Protein powders are a go-to for a range of people — from committed bodybuilders to busy people who are simply trying to live a healthy lifestyle. This protein-rich powder is added to a slew of recipes like smoothies, desserts, and oatmeals, and they can provide a boost of an important amino acid in a simple and convenient way.
If you are new to the protein powder world and you want to understand which protein powders are the healthiest, read on to learn all you need to know.
Are Protein Powders Healthy?
One stroll down the protein powder aisle at your local health food store, and you will find a sea of options, including vegan-friendly ones, those made from milk-based proteins, and even ones made of cricket (… yep, you heard right). While trying to find the best protein powder for your needs may leave you scratching your head, know that all of them will give your body a boost of this important nutrient that supports muscle growth, satiation, and many other functions.
Protein powders can certainly be a healthy addition to an overall healthy and balanced diet. Especially for those who have higher protein needs, leaning on protein powders can help people avoid nutritional gaps simply by sprinkling some powder in their food. To make sure the protein powder you are choosing is the safest, ensure your pick is third-party tested, does not include any questionable ingredients that are not FDA approved, and does not contain ingredients that do not agree with you, like caffeine.
Which Protein Powders Are Best?
If you are in the market for a protein powder and you want to know which variety is best, your first step is to understand that what is “best” for you may not be “best” for someone else. The good news is that among the many protein powder varieties out there, there is a perfect match for people who follow a vegan lifestyle, want to maximize their muscle growth, want to leave a low carbon footprint, or meet the needs of many other goals.
Among the many protein powder varieties out there, here are some that are worth considering.
Whey protein is a protein that comes from milk. So, while it isn’t the “best choice” for people who avoid dairy foods or who don’t tolerate lactose sugar, whey protein offers some unique benefits for everyone else.
One reason why whey protein is such a popular choice is because it contains all of the branched-chain amino acids, an important feature for bodybuilders and other athletes specifically, as these aminos may support muscle growth and recovery. This protein powder is also so popular because it typically mixes well in liquids, thanks to it being a water-soluble nutrient. Whey protein is digested quickly, making it a nice choice when you need protein ASAP.
Like whey protein, casein is a milk-based protein and contains the ever-popular branched-chain amino acids. But unlike whey protein, which digests quickly, casein is absorbed more slowly in the body, offering a major satiety factor. Because of the slow digestion, casein is a great choice for long periods without fuel. Some data shows that taking casein before bed may help prevent muscle breakdown.

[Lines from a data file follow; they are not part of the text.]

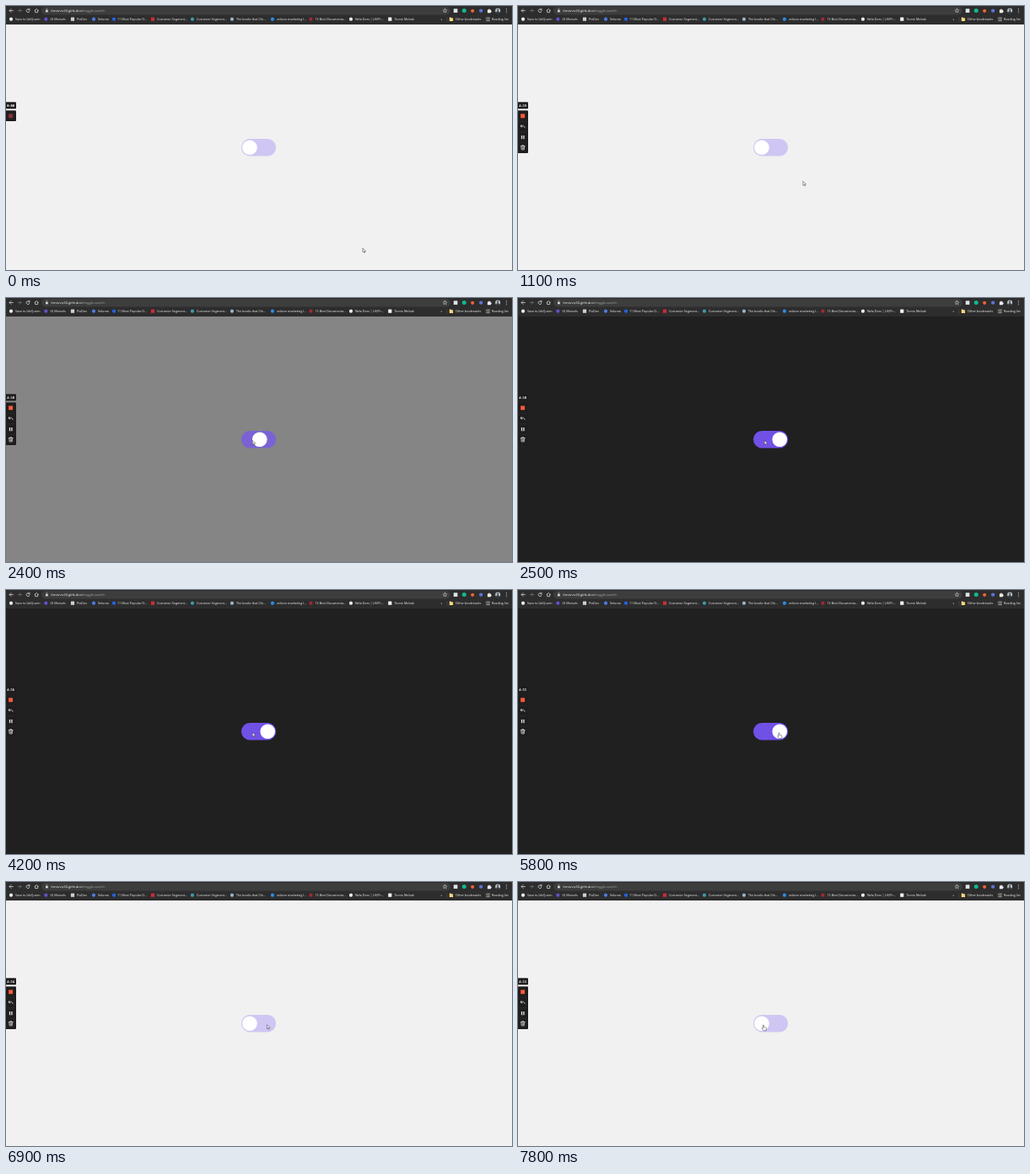
These frames come from a looping animation (600 by 314 pixels, 8000 ms). An HTML page:

```html
<!DOCTYPE html>
<html lang="en">
<head>
<meta charset="utf-8">
<title>Toggle switch</title>
<style>
  html, body { margin: 0; width: 100%; height: 100%; overflow: hidden; background: #f1f1f1; }
  svg { display: block; width: 100%; height: 100%; }
  text { font-family: "Open Sans", "Noto Sans", sans-serif; font-size: 3.7px; font-weight: 500; fill: #f4f4f4; white-space: pre; }
  .url { font-size: 4.1px; }
  .dim { fill: #a2a2a2; }
  .timer { font-family: "Noto Sans Mono", "DejaVu Sans Mono", monospace; font-weight: 800; fill: #fff; text-anchor: middle; }
  .line { fill: none; stroke: #e6e6e6; stroke-width: .7; stroke-linecap: round; stroke-linejoin: round; }
  .faint { stroke: #77797d; }
  .cursor { fill: #fff; stroke: #333; stroke-width: .5; stroke-linejoin: round; }
</style>
</head>
<body>
<svg viewBox="0 0 600 314">
  <rect id="page" width="600" height="314"/>

  <g id="toggle">
    <rect id="track" x="279" y="158.1" width="41.2" height="20.3" rx="10.15"/>
    <circle id="knob" cy="168.3" r="8.8" fill="#fff"/>
  </g>

  <g id="browser">
    <rect width="600" height="22" fill="#2d2d2e"/>
    <rect x="42" y="1" width="485" height="9.4" rx="4.7" fill="#3d3d3e"/>
    <path class="line" d="M8.3 5.5H4.2M6 3.6 4.1 5.5 6 7.4"/>
    <path class="line faint" d="M14 5.5h4.1M16.3 3.6l1.9 1.9-1.9 1.9"/>
    <path class="line" d="M27.7 4.4A2 2 0 1 0 28 6.1M28 3.2v1.5h-1.5"/>
    <path class="line" d="M34 5.4 36.2 3.4 38.4 5.4M34.7 5v2.6h3V5"/>
    <rect x="47" y="5" width="2.8" height="2.3" fill="#d4d4d4"/>
    <path class="line" style="stroke-width:.5" d="M47.6 5V4.3a.8.8 0 0 1 1.6 0V5"/>
    <text class="url" x="53.5" y="7">kmorvu34.github.io<tspan class="dim">/toggle-switch</tspan></text>
    <path class="line" style="stroke-width:.5" d="M520.5 3.2l.7 1.5 1.6.2-1.2 1.1.3 1.6-1.4-.8-1.4.8.3-1.6-1.2-1.1 1.6-.2z"/>
    <rect x="530.8" y="3.3" width="4.6" height="4.6" fill="#dfe4e8"/>
    <circle cx="543.3" cy="5.6" r="2.5" fill="#16b888"/>
    <circle cx="553.2" cy="5.8" r="2.1" fill="#ef6031"/>
    <circle cx="563.2" cy="5.6" r="2.2" fill="#5c74d6"/>
    <path d="M570.9 4.4h1.2a.9.9 0 0 1 1.8 0h1.1v1.2a.8.8 0 0 1 0 1.6v1h-4.1z" fill="#e6e7e9"/>
    <circle cx="583.2" cy="5.6" r="3" fill="#bcc5cb"/>
    <path d="M581 7.7a2.3 2.3 0 0 1 4.4 0 3 3 0 0 1-4.4 0M582.1 4.6a1.1 1.1 0 1 0 2.2 0 1.1 1.1 0 0 0-2.2 0" fill="#33383d"/>
    <path d="M593.4 3.5v.1m0 2v.1m0 2v.1" class="line" style="stroke-width:.9"/>
    <g id="bookmarks"></g>
    <text x="515.5" y="17">»</text>
    <path d="M523 13v6" stroke="#55575b" stroke-width=".5"/>
    <path d="M525.8 13.5h1.7l.6.7h2v3.9h-4.3z" fill="#f5d77b"/>
    <text x="533" y="17">Other bookmarks</text>
    <path class="line" style="stroke-width:.6" d="M569.3 14h.1m1.1 0h3m-4.2 1.8h.1m1.1 0h3m-4.2 1.8h.1m1.1 0h3"/>
    <text x="576" y="17">Reading list</text>
  </g>

  <g id="recorder">
    <path d="M0 114.2h11a1 1 0 0 1 1 1v6a1 1 0 0 1-1 1H0z" fill="#1e1e1e"/>
    <text class="timer" id="timer" x="5.6" y="119.5"></text>
    <rect id="panel" x="-2" y="124.2" width="14" rx="1" fill="#1e1e1e"/>
    <rect id="stop" x="3.1" y="128.2" width="5" height="5" rx=".6"/>
    <g id="tools">
      <path d="M1.5 137.2h9M1.5 149.8h9M1.5 162.2h9" stroke="#343434" stroke-width=".5"/>
      <path class="line" d="M3.8 141.5 3.2 143.5 5.3 143.8M3.4 143.3C5 141.4 7.6 141.9 8 144.7"/>
      <path class="line" style="stroke-width:1.3;stroke-linecap:butt" d="M4.5 153.9v4.3M6.9 153.9v4.3"/>
      <path class="line" d="M3.2 166.7h5M4.9 166.5v-.9h1.7v.9M3.8 166.9l.3 4h3.2l.3-4M5.2 168v1.7M6.3 168v1.7"/>
    </g>
  </g>

  <g id="pointer">
    <path id="arrow" class="cursor" d="M0 0v4.8l1.1-1 .8 1.8.9-.4-.8-1.7h1.5z"/>
    <path id="hand" class="cursor" d="M-.6.6a.6.6 0 0 1 1.2 0v2.1l2.4.6q.6.2.5.9l-.4 2.6h-3L-1.8 4.4q0-.9.7-.6l.5.5z"/>
  </g>
</svg>

<script>
const LOOP = 8000, STEP = 100;
const $ = id => document.getElementById(id);
const set = (id, attrs) => {
  for (const name in attrs) $(id).setAttribute(name, attrs[name]);
};
const show = (id, on) => set(id, { visibility: on ? "visible" : "hidden" });

// icon x, icon colour, label x, label, square icon
const bookmarks = [
  [6, "#eceded", 11, "Save to LibQuern"],
  [47.3, "#6650cf", 52.5, "UI Morsels"],
  [79, "#cfd1d4", 84, "PixDov", true],
  [104, "#4d7be0", 109, "Velumo"],
  [128, "#2860e8", 132, "11 Most Popular O..."],
  [174, "#d12b36", 179, "Customer Segment...", true],
  [221, "#3c9aa8", 226, "Customer Segment..."],
  [268, "#9db2c2", 273, "The books that Chi..."],
  [316, "#2d8de8", 321, "zelvion marketing (..."],
  [361.5, "#a52832", 366.5, "13 Best Documenta..."],
  [409, "#e9eaec", 414, "Nela Dorv | UX/Pr..."],
  [455.3, "#f3f3f3", 460.5, "Torvin Melzak", true]
];
$("bookmarks").innerHTML = bookmarks.map(([x, color, textX, label, square]) =>
  `<rect x="${x - 2.1}" y="13.6" width="4.2" height="4.2" rx="${square ? .3 : 2.1}" fill="${color}"/>` +
  `<text x="${textX}" y="17">${label}</text>`).join("");

// time, page, track, knob x
const looks = [
  [0, "#f1f1f1", "#d0c6f4", 289],
  [2300, "#f1f1f1", "#c9bdf1", 289.4],
  [2400, "#858585", "#7a62d4", 300.8],
  [2500, "#202020", "#7150e6", 310.3],
  [5900, "#f1f1f1", "#d0c6f4", 289]
];

// time, x, y of the pointer tip
const path = [
  [0, 423, 288], [200, 423, 288], [900, 352, 221], [1700, 296, 171],
  [2000, 296, 171], [2200, 292.3, 169.4], [4400, 292.3, 169.4],
  [4800, 309.5, 169.8], [7500, 309.5, 169.8], [7800, 291, 170], [LOOP, 291, 170]
];

function pointerAt(t) {
  const i = path.findIndex(point => point[0] > t);
  const [t0, x0, y0] = path[i - 1], [t1, x1, y1] = path[i];
  const k = (t - t0) / (t1 - t0);
  return [x0 + (x1 - x0) * k, y0 + (y1 - y0) * k];
}

function timerText(t) {
  if (t < 300) return "0:00";
  const left = 300 - Math.floor(t / 1000);
  return Math.floor(left / 60) + ":" + String(left % 60).padStart(2, "0");
}

function render(t) {
  const [, page, track, knobX] = looks.filter(look => look[0] <= t).pop();
  set("page", { fill: page });
  set("track", { fill: track });
  set("knob", { cx: knobX });

  const recording = t >= 300;
  $("timer").textContent = timerText(t);
  set("panel", { height: recording ? 50.8 : 12.8 });
  set("stop", { fill: recording ? "#f7583b" : "#87303b" });
  show("tools", recording);

  // The pointer is a hand over the knob and an arrow elsewhere.
  const [x, y] = pointerAt(t);
  const hand = Math.hypot(x - knobX, y - 168.3) < 8;
  set("pointer", { transform: `translate(${x} ${y})` });
  show("hand", hand);
  show("arrow", !hand);
}

function tick() {
  const t = performance.now() % LOOP;
  render(Math.floor(t / STEP) * STEP);
  requestAnimationFrame(tick);
}
tick();
</script>
</body>
</html>
```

No matter whether you are choosing a whole-egg protein supplement or an egg-white version, egg protein is a high-quality choice that many people lean on. For those who are living a dairy-free lifestyle, egg protein is a nice option and provides all of the essential amino acids while being quickly digested (almost as quickly as whey).
Soy protein is made from soybeans, and it is a plant-based choice that is tolerated well by many people. This protein choice does contain branched-chain amino acids, although the quantity is less than dairy and egg-based choices. Taking soy protein has been linked to stimulating muscle growth.
Produced from the hemp plant, this protein contains omega-3 fatty acids, which may help keep chronic inflammation at bay. Plus, this protein naturally contains many amino acids. While it doesn’t naturally contain all of the essential amino acids or the amino acids that your body can’t make, many brands add amino acids into the mix, ultimately making it a complete protein source for people who are trying to eat more plant-based foods.
Made from split peas, this plant-based protein contains branched-chain amino acids and is a nice option for those wanting a dairy-free and versatile protein choice. Pea protein absorbs more slowly than whey and may be a positive addition to a weight management diet thanks to the satiety factor this protein provides.
How to Add Protein Powder To Your Diet
- Add a scoop to your smoothie
- Mix it into baked goods like muffins, breads, and cookies
- Add it to energy bites or bliss balls
- Stir or blend it into your coffee or latte
- Mix it into pancake batter for protein pancakes
- Use it in chia pudding or overnight oats
- Mix it into your yogurt bowl or warm breakfast oats
The Best Protein Powder To Meet Your Needs
These days, you have more protein powder choices at your fingertips than you can likely count. And among the many varieties on our protein powder shelves, the most popular ones — whey, casein, egg, hemp, soy, and pea — can be your best bet, depending on your own personal needs. As long as your protein powder selection meets your dietary goals, you tolerate it well, and it is manufactured by a reputable company that uses third-party testing, you can rest assured that you are getting your protein boost by adding a scoop or two of whichever protein powder you choose into your smoothies, muffin batter, and any other recipe where protein powder belongs.